▶ **What the task asks**
Each line of the data below that carries the word "return" needs to be copied.

(Saved entries)
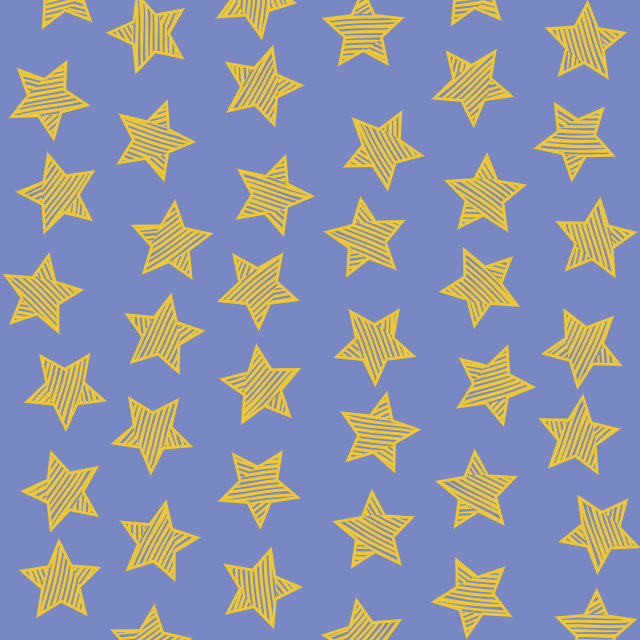
A Shadertoy shader for this pattern:

```glsl
// Scattered hand-hatched golden stars on a periwinkle ground.

#define GRID vec2(6.0, 6.4)        // columns and rows of stars
#define JITTER vec2(0.26, 0.18)    // random shift, in cells
#define STAR_RADIUS 0.068          // centre to tip, in canvas heights
#define INNER_RATIO 0.48           // notch radius over tip radius
#define OUTLINE 0.066              // outline width, in star radii
#define HATCH_PERIOD 0.112         // stroke spacing, in star radii
#define GAP_SHARE 0.37             // mean open part of a stroke period
#define GROUND vec3(0.473, 0.530, 0.760)
#define GOLD vec3(0.935, 0.785, 0.205)

const float TAU = 6.2831853;

vec2 hash2(vec2 p) {
    vec3 q = fract(p.xyx * vec3(0.1031, 0.1030, 0.0973));
    q += dot(q, q.yzx + 33.33);
    return fract((q.xx + q.yz) * q.zy);
}

vec2 rotate(vec2 p, float angle) {
    float c = cos(angle), s = sin(angle);
    return vec2(c * p.x - s * p.y, s * p.x + c * p.y);
}

// Signed distance to the pen strokes: positive on ink, negative in gaps.
float hatch(vec2 p, float angle, float seed) {
    vec2 q = rotate(p, -angle);
    float v = (q.y + 0.02 * sin(3.0 * q.x + seed)) / HATCH_PERIOD + seed;
    vec2 h = hash2(vec2(floor(v), seed * 7.0)) - 0.5;

    // Each gap is a tilted wedge, like the space between scribbled strokes.
    float centre = 0.5 + h.y * (0.14 + 0.26 * q.x);
    float halfGap = 0.5 * min(GAP_SHARE + 0.75 * h.x * q.x, 0.68);
    return (abs(fract(v) - centre) - halfGap) * HATCH_PERIOD;
}

// Ink coverage of a unit star with one tip along +y.
float starInk(vec2 p, float seed, float pixel) {
    // Fold the five arms onto one half arm.
    float angle = atan(p.x, p.y);
    float arm = floor(angle * 5.0 / TAU + 0.5);
    angle -= arm * TAU / 5.0;
    vec2 q = length(p) * vec2(cos(angle), abs(sin(angle)));

    // Distance to the edge line, which keeps the tips sharp.
    vec2 tip = vec2(1.0, 0.0);
    vec2 notch = INNER_RATIO * vec2(cos(TAU / 10.0), sin(TAU / 10.0));
    vec2 edge = normalize(notch - tip);
    float d = dot(q - tip, vec2(edge.y, -edge.x));

    // Two arms are hatched in directions of their own.
    float direction = 0.06;
    if (q.x > notch.x) {
        if (arm == 0.0) direction = 0.6;
        if (arm == 2.0) direction = -0.4;
    }
    float ink = max(d + OUTLINE, hatch(p, direction, seed));
    float soft = 0.7 * pixel;
    return smoothstep(soft, -soft, d) * smoothstep(-soft, soft, ink);
}

void mainImage(out vec4 fragColor, in vec2 fragCoord) {
    vec2 uv = fragCoord / iResolution.y;
    float pixel = 1.0 / (iResolution.y * STAR_RADIUS);
    float ink = 0.0;

    // Staggered columns; visit the neighbouring cells of each.
    for (int i = -1; i <= 1; i++) {
        float column = floor(uv.x * GRID.x) + float(i);
        float stagger = 0.5 * mod(column, 2.0);
        for (int j = -1; j <= 1; j++) {
            vec2 cell = vec2(column, floor(uv.y * GRID.y - stagger) + float(j));
            vec2 shift = (hash2(cell + 17.0) - 0.5) * JITTER;
            vec2 centre = (cell + 0.5 + shift + vec2(0.0, stagger)) / GRID;
            vec2 spin = hash2(cell + 51.0);
            vec2 p = rotate((uv - centre) / STAR_RADIUS, spin.x * TAU);
            if (dot(p, p) < 1.2) ink = max(ink, starInk(p, spin.y * 20.0, pixel));
        }
    }
    fragColor = vec4(mix(GROUND, GOLD, ink), 1.0);
}
```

▶ **Result**
    return fract((q.xx + q.yz) * q.zy);
    return vec2(c * p.x - s * p.y, s * p.x + c * p.y);
    return (abs(fract(v) - centre) - halfGap) * HATCH_PERIOD;
    return smoothstep(soft, -soft, d) * smoothstep(-soft, soft, ink);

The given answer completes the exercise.